This change is a direct result of the agency’s missteps in handling last month’s huge Topps Meat Co. recall. Eleven days before the recall, tests confirmed that a box of frozen hamburger patties had E. coli. But because that contamination was found in an open box of burgers in a family’s freezer, nothing was done.

You might think any meat left over after a day’s production run would have to be discarded. Not so. Meat processors are allowed to keep this meat overnight and mix it with the next day’s batch. The industry term for this leftover meat is rework.

“That can lead to problems,” says Michael Hansen, a food scientist at Consumers Union. Using leftover production the next day “is a convenient way to contaminate the product over and over again,” he says. And it makes it difficult to figure out where the contamination starts and stops.

The USDA’s Goldman says rework is a practice “we’ve discouraged, but we have not prohibited.” He tells me USDA is reviewing its policy on rework, even though most companies, he says, don’t use it.
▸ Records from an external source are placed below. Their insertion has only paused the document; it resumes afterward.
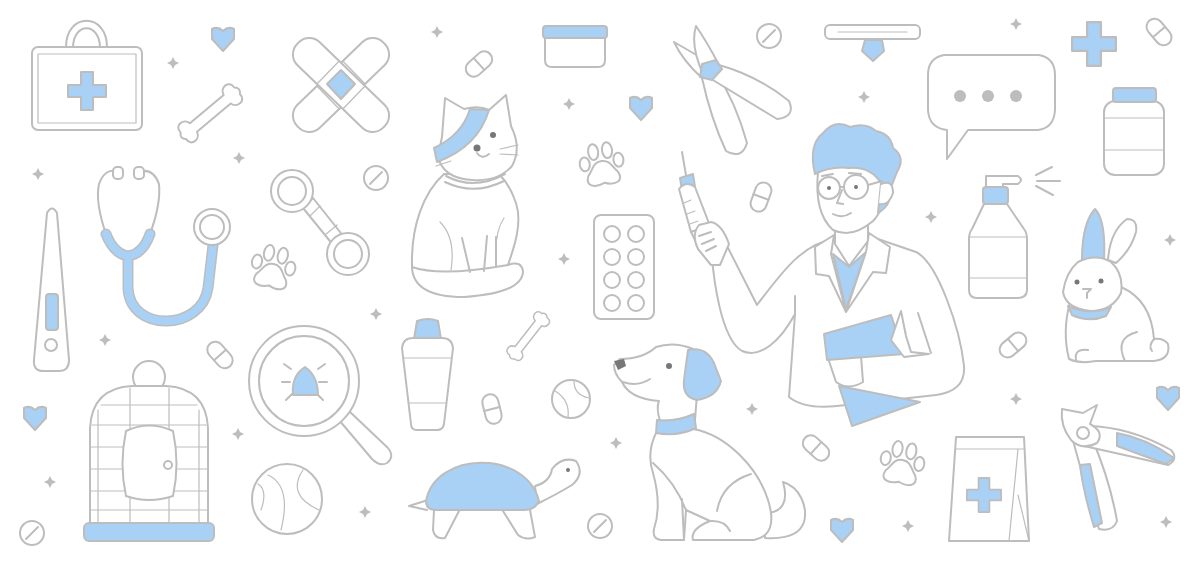
<!DOCTYPE html>
<html lang="en">
<head>
<meta charset="utf-8">
<title>Veterinary care line illustration</title>
<style>
:root { --paper: #fff; --line: #bdbdbd; --dark: #777; --blue: #a9d1f5; }
html, body { margin: 0; background: var(--paper); overflow: hidden; }
svg { display: block; width: 1200px; height: 564px; }
.art { fill: var(--paper); stroke: var(--line); stroke-width: 2; stroke-linecap: round; stroke-linejoin: round; }
.blue { fill: var(--blue); }
.open { fill: none; }
.thin { fill: none; stroke-width: 1.2; }
.dot { fill: var(--dark); stroke: none; }
.soft { fill: var(--line); stroke: none; }
.tube-edge { fill: none; stroke-width: 11; }
.tube { fill: none; stroke: var(--blue); stroke-width: 8; }
</style>
</head>
<body>
<svg viewBox="0 0 1200 564" role="img" aria-label="A veterinarian with a syringe among pets, medicine and instruments">
<defs>
  <path id="cross" class="blue" d="M-6-19H6V-6H19V6H6V19H-6V6H-19V-6H-6Z"/>
  <path id="heart" class="blue" d="M0 12L-11 0V-10Q-5-13 0-8Q5-13 11-10V0Z"/>
  <path id="spark" class="soft" d="M0-6L2-2L6 0L2 2L0 6L-2 2L-6 0L-2-2Z"/>
  <g id="pill"><rect x="-15" y="-8" width="30" height="16" rx="8"/><path d="M0-8V8"/></g>
  <path id="bone" d="M-22-5C-24-14-36-13-35-4Q-40 0-35 5C-36 14-24 14-22 6H22C24 14 36 14 35 5Q40 0 35-4C36-13 24-14 22-5Z"/>
  <g id="paw"><path d="M0-4C9-4 10 4 15 9C20 19 10 22 0 18C-10 22-20 19-15 9C-10 4-9-4 0-4Z"/><ellipse cx="-17" cy="-3" rx="5" ry="7"/><ellipse cx="-7" cy="-14" rx="5" ry="8"/><ellipse cx="7" cy="-14" rx="5" ry="8"/><ellipse cx="17" cy="-3" rx="5" ry="7"/></g>
  <g id="tablet"><circle r="12"/><path d="M-6 6L6-6"/></g>
  <g id="plaster"><rect x="-60" y="-16" width="120" height="32" rx="15"/><path class="thin" d="M-18-16V16M18-16V16"/></g>
</defs>

<g class="art">
  <g id="small-marks">
    <use href="#heart" x="223" y="39"/><use href="#heart" x="641" y="108"/><use href="#heart" x="35" y="418"/><use href="#heart" x="1168" y="398"/><use href="#heart" x="842" y="530"/>
    <use href="#cross" transform="translate(1094 44) scale(1.15)"/>
    <use href="#spark" x="173" y="63"/><use href="#spark" x="38" y="174"/><use href="#spark" x="239" y="158"/><use href="#spark" x="437" y="32"/><use href="#spark" x="569" y="104"/><use href="#spark" x="564" y="259"/><use href="#spark" x="376" y="314"/><use href="#spark" x="105" y="340"/><use href="#spark" x="238" y="434"/><use href="#spark" x="50" y="482"/><use href="#spark" x="365" y="512"/><use href="#spark" x="616" y="443"/><use href="#spark" x="752" y="409"/><use href="#spark" x="864" y="97"/><use href="#spark" x="931" y="217"/><use href="#spark" x="1016" y="24"/><use href="#spark" x="1170" y="240"/><use href="#spark" x="1016" y="399"/><use href="#spark" x="908" y="526"/><use href="#spark" x="1166" y="522"/>
    <use href="#pill" transform="translate(479 64) rotate(-42)"/><use href="#pill" transform="translate(220 355) rotate(48)"/><use href="#pill" transform="translate(492 409) rotate(76)"/><use href="#pill" transform="translate(761 197) rotate(-70)"/><use href="#pill" transform="translate(1159 32) rotate(50)"/><use href="#pill" transform="translate(1013 345) rotate(-40)"/><use href="#pill" transform="translate(816 448) rotate(42)"/>
    <use href="#tablet" x="376" y="178"/><use href="#tablet" x="769" y="36"/><use href="#tablet" x="32" y="533"/><use href="#tablet" x="600" y="526"/>
    <use href="#paw" transform="translate(273 268) rotate(12)"/><use href="#paw" transform="translate(602 165) rotate(-8)"/><use href="#paw" transform="translate(902 464) rotate(10)"/>
    <use href="#bone" transform="translate(210 113) rotate(-40)"/><use href="#bone" transform="translate(528 336) rotate(-52) scale(.75)"/>
  </g>

  <g id="first-aid-case">
    <path class="open" d="M66 47C66 12 107 12 107 47M73 47C74 22 99 22 100 47"/>
    <rect x="32" y="47" width="110" height="83" rx="6"/><path class="thin" d="M38 54H136V123H38Z"/>
    <use href="#cross" x="87" y="91"/>
  </g>

  <g id="crossed-plasters">
    <use href="#plaster" transform="translate(341 85) rotate(-44)"/><use href="#plaster" transform="translate(341 85) rotate(44)"/>
    <path class="blue" d="M341 70L355 84L341 99L327 84Z"/>
  </g>

  <g id="thermometer">
    <path d="M47 213Q52 204 57 213L69 360Q69 371 59 371H43Q33 371 34 360Z"/>
    <rect class="blue" x="46" y="294" width="12" height="36" rx="3"/><circle cx="51" cy="345" r="6"/>
  </g>

  <g id="stethoscope">
    <path class="open" d="M119 172Q105 167 99 184Q95 202 106 234M138 172Q153 167 159 184Q161 204 150 234"/>
    <rect x="113" y="167" width="10" height="12" rx="4"/><rect x="134" y="167" width="10" height="12" rx="4"/>
    <path class="tube-edge" d="M106 234Q114 254 128 256Q143 254 150 234M128 256V288C130 333 202 331 208 288L213 245"/>
    <path class="tube" d="M106 234Q114 254 128 256Q143 254 150 234M128 256V288C130 333 202 331 208 288L213 245"/>
    <circle cx="212" cy="227" r="18"/><circle cx="212" cy="227" r="12"/>
  </g>

  <g id="dumbbell-toy">
    <path d="M303 208L313 198L344 237L334 246Z"/><path class="thin" d="M310 216L320 206M325 235L337 225"/>
    <circle cx="292" cy="191" r="21"/><circle cx="292" cy="191" r="14"/><circle cx="348" cy="254" r="21"/><circle cx="348" cy="254" r="14"/>
  </g>

  <g id="pet-carrier">
    <circle cx="149" cy="377" r="16"/>
    <path d="M90 524V428Q92 388 132 386H166Q206 388 208 428V524Z"/>
    <path class="thin" d="M101 405H197M92 425H206M90 447H208M90 469H208M90 491H208M90 510H208M98 410V524M199 410V524M130 388V524M169 388V524"/>
    <path d="M126 431Q149 420 173 431Q180 464 173 496Q149 504 126 496Q119 464 126 431Z"/><circle cx="168" cy="465" r="4"/>
    <rect class="blue" x="84" y="523" width="130" height="18" rx="5"/>
  </g>

  <g id="magnifier">
    <path d="M339 420L349 411L388 448Q395 457 387 463Q380 467 372 459Z"/>
    <circle cx="304" cy="381" r="55"/><circle cx="304" cy="381" r="45"/>
    <path class="open" d="M291 369L284 364M318 369L325 364M290 382H282M319 382H327M292 394L286 400M317 394L323 400"/>
    <path class="blue" d="M305 367Q318 376 318 395H293Q291 376 305 367Z"/>
  </g>

  <g id="ball"><circle cx="287" cy="499" r="35"/><path class="thin" d="M268 475Q292 486 281 530M303 470Q286 495 319 510M261 510Q268 490 258 484"/></g>
  <g id="small-ball"><circle cx="571" cy="399" r="19"/><path class="thin" d="M555 391Q570 400 568 417M574 381Q574 395 589 398"/></g>

  <g id="bandaged-cat">
    <path d="M444 174C424 192 411 225 412 266Q412 297 464 297Q523 293 523 271Q521 260 508 265C513 250 523 224 516 203Q510 185 499 174Z"/>
    <path class="open" d="M412 267Q440 277 508 265M462 238L470 272M487 236L484 271M496 237V267"/>
    <path class="thin" d="M440 222Q456 238 451 270M504 218Q496 230 496 250"/>
    <path d="M442 137L445 98L464 109Q479 105 489 110L506 95L511 126Q522 148 512 166Q498 182 472 180Q442 178 438 156Z"/>
    <path class="blue" d="M437 162L434 148Q462 135 470 109L489 110Q478 147 437 162Z"/>
    <path class="open" d="M446 176Q474 191 505 174M445 182Q474 196 504 181M477 153Q482 160 489 154"/>
    <circle class="dot" cx="477" cy="148" r="3.5"/><circle class="dot" cx="493" cy="135" r="3"/>
    <path class="thin" d="M500 149L518 145M500 154L518 155M451 161L436 166"/>
  </g>

  <g id="cream-jar"><path d="M545 37H605V60Q605 67 598 67H552Q545 67 545 60Z"/><rect class="blue" x="543" y="26" width="64" height="12" rx="3"/></g>

  <g id="shampoo">
    <path class="blue" d="M414 339L417 321Q428 317 438 321L441 339Z"/>
    <path d="M402 348Q403 338 413 338H442Q452 338 453 348L444 424Q443 430 437 430H417Q411 430 411 424Z"/><path class="thin" d="M403 358H451M409 403H446"/>
  </g>

  <g id="blister-pack">
    <rect x="594" y="215" width="60" height="104" rx="7"/>
    <g id="pill-row"><circle cx="612" cy="234" r="8"/><circle cx="636" cy="234" r="8"/></g>
    <use href="#pill-row" y="23"/><use href="#pill-row" y="46"/><use href="#pill-row" y="69"/>
  </g>

  <g id="turtle">
    <path d="M434 510L433 530Q435 540 445 538L459 511M503 511L518 535Q526 541 535 537L530 510M428 500L409 506L427 510"/>
    <path d="M535 486Q550 482 552 469Q562 456 576 461Q585 474 572 485Q559 493 537 504Z"/><circle class="dot" cx="568" cy="470" r="2"/>
    <path class="blue" d="M426 501C435 451 526 449 539 501Q535 510 524 510H436Q426 510 426 501Z"/>
  </g>

  <g id="nail-clippers">
    <path d="M702 78Q683 61 674 42L700 57L716 72Q736 103 747 143Q742 160 726 151Q711 119 702 78Z"/>
    <path d="M703 74Q690 45 696 26Q707 42 719 65Q758 76 789 101Q796 117 777 119Q744 99 703 74Z"/>
    <path class="blue" d="M702 64L716 60L722 69L712 80L700 77Z"/>
  </g>

  <g id="dropper-tray"><rect x="825" y="25" width="95" height="14" rx="5"/><path class="thin" d="M838 32H907"/><path class="blue" d="M865 40H882L884 51L873 61L862 51Z"/></g>

  <g id="speech-bubble"><path d="M944 55H1039Q1055 58 1055 75V110Q1054 128 1038 130H968L947 159V130Q929 128 928 110V75Q928 58 944 55Z"/><circle class="soft" cx="960" cy="96" r="6"/><circle class="soft" cx="988" cy="96" r="6"/><circle class="soft" cx="1016" cy="96" r="6"/></g>

  <g id="veterinarian">
    <path d="M835 239C802 243 780 275 757 305L724 240L711 244C713 279 721 339 742 351C761 359 781 340 795 314L789 397Q806 411 846 405L936 395Q966 391 964 366C960 329 938 263 916 252L875 238Z"/>
    <path class="open" d="M795 314V296M918 313L931 353"/>
    <path d="M835 222V244L849 266L868 241V217Z"/>
    <path class="blue" d="M833 254L849 267L866 252L846 309Z"/>
    <path d="M834 235L815 247L816 274L829 276L846 312L831 254ZM869 233L890 247L886 273L873 272L846 312L866 252Z"/>
    <path d="M818 172Q814 213 833 230Q852 239 873 221Q887 207 888 169L860 156Z"/>
    <path class="blue" d="M815 174Q808 145 823 133Q835 119 850 127Q866 122 876 131Q891 134 893 148Q906 157 897 172L890 190Q892 205 878 213L881 183Q870 166 849 168Q831 166 815 174Z"/>
    <path d="M881 184Q893 179 893 193Q889 206 879 204"/>
    <circle class="open" cx="829" cy="188" r="11"/><circle class="open" cx="856" cy="187" r="12"/>
    <path class="open" d="M840 187H844M868 185L882 181M842 190L837 203L843 204M833 214Q842 219 851 213M822 176L833 174M849 173L861 174"/>
    <circle class="dot" cx="829" cy="188" r="2"/><circle class="dot" cx="856" cy="187" r="2"/>
    <path class="blue" d="M839 386L920 402L852 426Z"/>
    <path d="M828 358L836 382Q848 391 863 382L861 356Z"/>
    <path class="blue" d="M824 334L891 315L904 354L827 360Z"/>
    <path d="M891 340L901 311L906 336L911 352L929 354L904 357Z"/>
  </g>

  <g id="syringe">
    <path class="open" d="M687 181L682 152"/>
    <path class="blue" d="M680 178L693 174L695 187L682 190Z"/>
    <path d="M679 189Q686 180 695 187L710 226L691 232Z"/><path class="thin" d="M684 203L691 200M687 214L695 211M690 224L698 221"/>
    <path d="M691 232L711 225L714 235L696 242ZM699 241L709 262"/>
    <path d="M711 265L698 249Q691 235 699 225L711 222Q722 224 729 244L720 265Z"/><path class="open" d="M699 236L711 232M702 244L714 239M706 251L716 246"/>
  </g>

  <g id="dog">
    <path d="M765 513C782 513 789 502 783 482C800 487 808 507 804 522Q798 540 765 538Z"/>
    <path d="M657 431Q646 452 653 473Q662 505 654 529Q652 539 661 540H684L686 510L710 521Q690 529 693 540H754Q779 535 768 500C758 468 727 435 693 429Z"/>
    <path class="open" d="M653 463Q675 482 686 510M717 511Q722 483 751 474M710 521Q725 520 730 531M684 540L682 499"/>
    <path d="M620 359Q643 359 656 347Q674 341 693 349Q706 359 698 381L695 420L660 421Q656 408 659 401Q630 399 622 382Q614 374 614 365Z"/>
    <path class="blue" d="M688 350Q706 346 714 363L721 381Q717 397 697 400Q682 397 684 380Z"/>
    <path class="blue" d="M657 420Q676 422 694 414L696 428Q677 437 656 433Z"/>
    <path class="dot" d="M614 361L624 359L626 366L618 370Z"/><circle class="dot" cx="669" cy="366" r="3"/><path class="open" d="M623 382Q638 387 650 379"/>
  </g>

  <g id="pill-jar"><rect x="1104" y="101" width="60" height="74" rx="11"/><path class="thin" d="M1105 118H1163M1105 150H1163"/><rect class="blue" x="1113" y="88" width="43" height="14" rx="3"/></g>

  <g id="spray-bottle">
    <path d="M986 187V176H1018Q1024 180 1018 184H1003V187Z"/><rect class="blue" x="983" y="187" width="25" height="17" rx="3"/>
    <path d="M984 204H1007L1024 229Q1027 233 1027 239V291Q1026 298 1018 298H977Q969 298 969 290V239Q969 233 972 229Z"/><path class="thin" d="M969 237H1026M969 278H1026"/>
    <path class="open" d="M1036 175L1052 167M1037 181H1060M1036 186L1053 195"/>
  </g>

  <g id="rabbit">
    <path d="M1070 302Q1062 332 1069 359Q1080 364 1096 361H1154Q1171 359 1168 344Q1164 338 1154 339Q1151 300 1121 287Z"/>
    <path class="open" d="M1076 360Q1074 348 1088 350M1125 361Q1114 338 1137 332M1154 339Q1148 346 1152 351"/>
    <path d="M1108 260Q1110 231 1127 219Q1138 219 1136 232Q1131 250 1116 263Z"/>
    <path class="blue" d="M1082 260Q1082 223 1095 209Q1106 220 1104 260Z"/>
    <path d="M1078 262Q1096 253 1111 262Q1124 274 1121 293Q1112 311 1091 311Q1066 309 1063 292Q1066 272 1078 262Z"/>
    <path class="blue" d="M1068 306Q1090 316 1111 307L1106 316Q1089 323 1072 315Z"/>
    <circle class="dot" cx="1077" cy="282" r="2.5"/><circle class="dot" cx="1101" cy="281" r="2.5"/><path class="open" d="M1083 289H1091L1087 293V298"/>
  </g>

  <g id="medicine-bag">
    <path d="M956 437H1024L1029 541H949Z"/><path class="thin" d="M956 449H1024M1018 449L1009 541M1018 495L1029 541"/>
    <use href="#cross" transform="translate(984 495) scale(.9)"/>
  </g>

  <g id="pliers">
    <path d="M1072 437L1091 436Q1110 480 1117 521Q1113 532 1099 529Q1084 482 1072 437Z"/>
    <path class="blue" d="M1080 465L1090 464L1102 523L1094 527Q1083 491 1080 465Z"/>
    <path d="M1088 426Q1130 427 1171 450Q1179 459 1168 465Q1125 455 1084 446Z"/>
    <path class="blue" d="M1117 433Q1146 438 1174 458L1166 464L1117 446Z"/>
    <path d="M1062 409L1083 413L1097 405L1090 424Q1105 432 1097 443Q1082 451 1071 440Q1060 426 1062 409Z"/><circle cx="1083" cy="433" r="6"/>
  </g>
</g>
</svg>
</body>
</html>
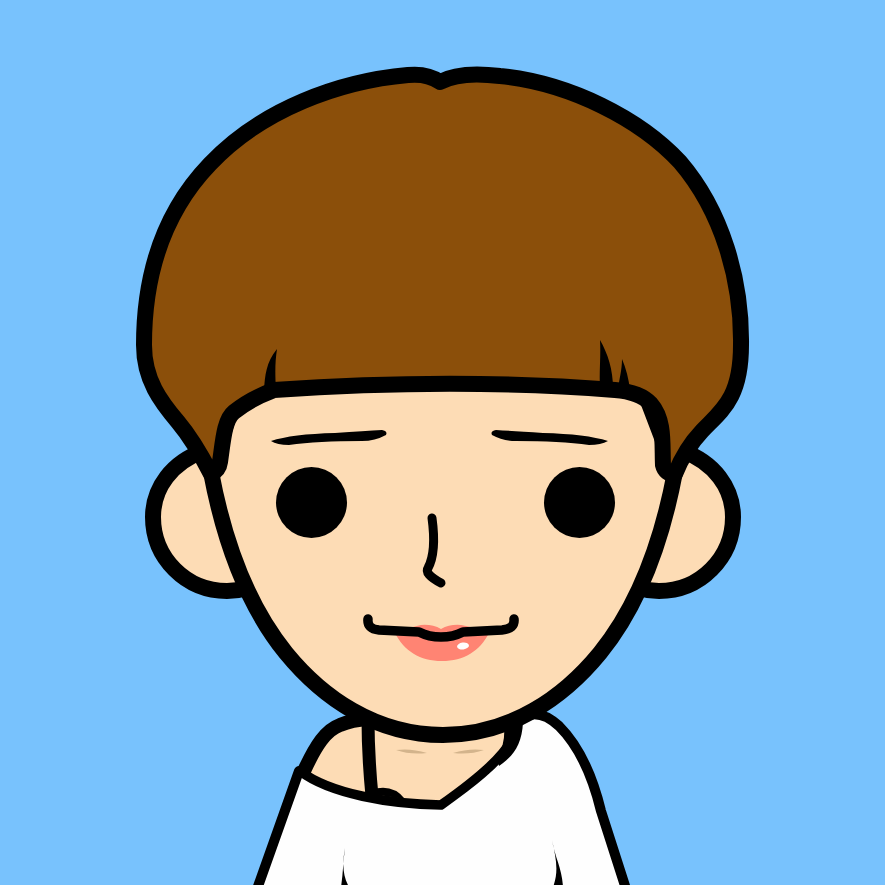
<!DOCTYPE html>
<html lang="en">
<head>
<meta charset="utf-8">
<title>Cartoon avatar</title>
<style>
:root {
  --sky: #78c2fd;
  --hair: #8b4f0a;
  --skin: #fddcb5;
  --lip: #ff8473;
  --shirt: #fefefe;
  --ink: #000;
  --crease: #d3b48c;
}
html, body { margin: 0; overflow: hidden; background: var(--sky); }
.avatar { display: block; width: 885px; height: 885px; }
.outline { stroke: var(--ink); stroke-width: 16; stroke-linejoin: round; stroke-linecap: round; }
.thin { stroke-width: 9; }
.skin { fill: var(--skin); }
.hair { fill: var(--hair); }
.shirt { fill: var(--shirt); }
.ink { fill: var(--ink); }
.lip { fill: var(--lip); }
.crease { fill: var(--crease); }
.line { fill: none; }
</style>
</head>
<body>
<svg class="avatar" viewBox="0 0 885 885" role="img" aria-label="Cartoon portrait of a person with a brown bowl haircut and a white off-shoulder top">
  <rect width="885" height="885" fill="var(--sky)"/>

  <g id="body">
    <path class="skin" d="M303 775C315 745 326 727 342 722Q354 718 370 717H520C520 745 480 778 441 806C390 806 330 795 303 775Z"/>
    <path class="shirt" d="M301 772C330 794 390 804 441 805C480 778 517 750 514 722Q538 710 557 727C580 748 594 784 602 811L628 892H256Z"/>
    <path class="outline line" style="stroke-width:14" d="M304 771C316 745 326 730 340 725Q352 720 368 719"/>
    <path class="ink" d="M371 790Q392 783 405 799L372 794Z"/>
    <path class="outline line" style="stroke-width:13;stroke-linecap:butt" d="M368 718Q368 755 372 796"/>
    <path class="outline line" style="stroke-width:9.5" d="M300 771C330 794 390 804 441 805C468 786 500 762 511 741"/>
    <path class="ink" d="M504 722H523C522 746 512 757 499 766L497 757Q506 745 504 722Z"/>
    <path class="outline line" style="stroke-width:10" d="M299 771L256 892M528 715Q543 711 559 726C581 748 594 782 601 811L627 892"/>
    <path class="ink" d="M345 848C342 865 343 876 349 887H341C343 875 343 862 345 848ZM552 840C555 858 562 868 563 887H553C559 872 556 858 552 840Z"/>
    <path class="crease" d="M396 750Q411 748 427 753Q410 755 396 750ZM484 750Q469 748 453 753Q470 755 484 750Z"/>
  </g>

  <g id="ears">
    <path class="skin outline" d="M204 451C172 462 153 488 153 517C153 558 186 591 227 591Q237 591 247 588L215 470Z"/>
    <path class="skin outline" d="M682 451C714 462 733 488 733 517C733 558 700 591 659 591Q649 591 639 588L671 470Z"/>
  </g>

  <path id="face" class="skin outline" d="M211 472C224 541 247 605 286 653C322 697 375 735 443 735C511 735 564 697 600 653C639 605 662 541 675 472L640 380H240Z"/>

  <g id="hairstyle">
    <path class="hair outline" d="M440 82Q427 73 408 75C340 81 262 109 210 164C160 216 144 280 144 345C144 380 161 402 178 422Q194 441 211 474Q219 470 220 462C223 442 224 420 234 412Q250 399 274 390C390 382 500 381 615 390Q640 392 651 404C665 420 662 445 663 465Q665 474 675 474Q685 449 702 431C721 411 741 399 741 345C742 280 722 211 680 162C640 119 570 83 500 76Q460 71 440 82Z"/>
    <path class="ink" d="M277 349C266 362 265 376 264 390H276C275 374 275 362 277 349ZM600 340C601 357 599 371 600 388H613C613 370 608 354 600 340ZM622 359C622 371 619 379 618 390H630Q628 373 622 359Z"/>
  </g>

  <g id="eyebrows" class="ink">
    <path d="M271 441Q292 434 335 433Q365 431 382 430Q388 431 386 435Q375 441 362 441Q318 441 289 445Q277 445 271 441Z"/>
    <path d="M608 441Q586 434 543 433Q513 431 496 430Q490 431 492 435Q503 441 516 441Q560 441 589 445Q601 445 608 441Z"/>
  </g>

  <g id="eyes" class="ink">
    <circle cx="311.500" cy="502.500" r="35.500"/>
    <circle cx="579.500" cy="502.500" r="35.500"/>
  </g>

  <path id="nose" class="outline line" style="stroke-width:9" d="M432 518C435 540 434 557 428 568Q424 574 441 583"/>

  <g id="mouth">
    <path class="lip" d="M395 633Q411 627 421 625Q432 624 441 629Q450 624 461 625Q473 627 489 633C480 651 464 661 442 661C420 661 404 651 395 633Z"/>
    <ellipse cx="463" cy="646" rx="6" ry="3.500" fill="#fff" transform="rotate(-8 463 646)"/>
    <path class="outline line" style="stroke-width:9.500" d="M368 619Q367 629 379 630L419 632Q429 637 441 637Q453 637 463 632L502 630Q515 629 514 619"/>
  </g>
</svg>
</body>
</html>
In fact, this mixing of meat from one day to the next was standard procedure at the Topps Meat Co. It could be why the company’s recent recall of frozen ground beef products — 21.7 million pounds — was so large.

This may come as a surprise, but USDA does not have the authority to order a recall of contaminated meat. The agency can only ask a company to voluntarily recall it.

“I just find this to be absurd,” says attorney Marler. “To me, if there’s a problem, we should expect our government to intervene on our behalf.”

Consumer advocates agree. They want Congress to give the Department of Agriculture the power to order meat recalls. The meat industry opposes this idea, saying it wouldn’t change anything.

“There has not been one instance where the product has not been voluntarily recalled at the request of the government,” says James Hodges of the American Meat Institute Foundation.

Critics argue that if USDA had the power to force recalls, things would move more quickly. They point to last week’s voluntary recall of ConAgra frozen pot pies. That recall came four days after USDA linked a salmonella outbreak — that made at least 165 people sick — to those products.

“Most of the best practices for controlling E. coli are not required by the U.S. government,” notes Caroline Smith Dewaal, Director of Food Safety at the Center for Science in the Public Interest. She thinks they should be. I agree.

It’s time for Congress to get off the dime and give USDA the resources and authority it needs to insure the safety of the country’s meat and poultry supply. Lawmakers must require the agency to improve its testing and enforce better production practices.

And Congress, while you’re at it, you need to do the same for the FDA, which regulates the rest of our food supply.

In the meantime, anyone using ground beef needs to assume that meat is contaminated and handle it accordingly. That means cooking it thoroughly and preventing cross-contamination. You, dear consumer, are the last line of defense.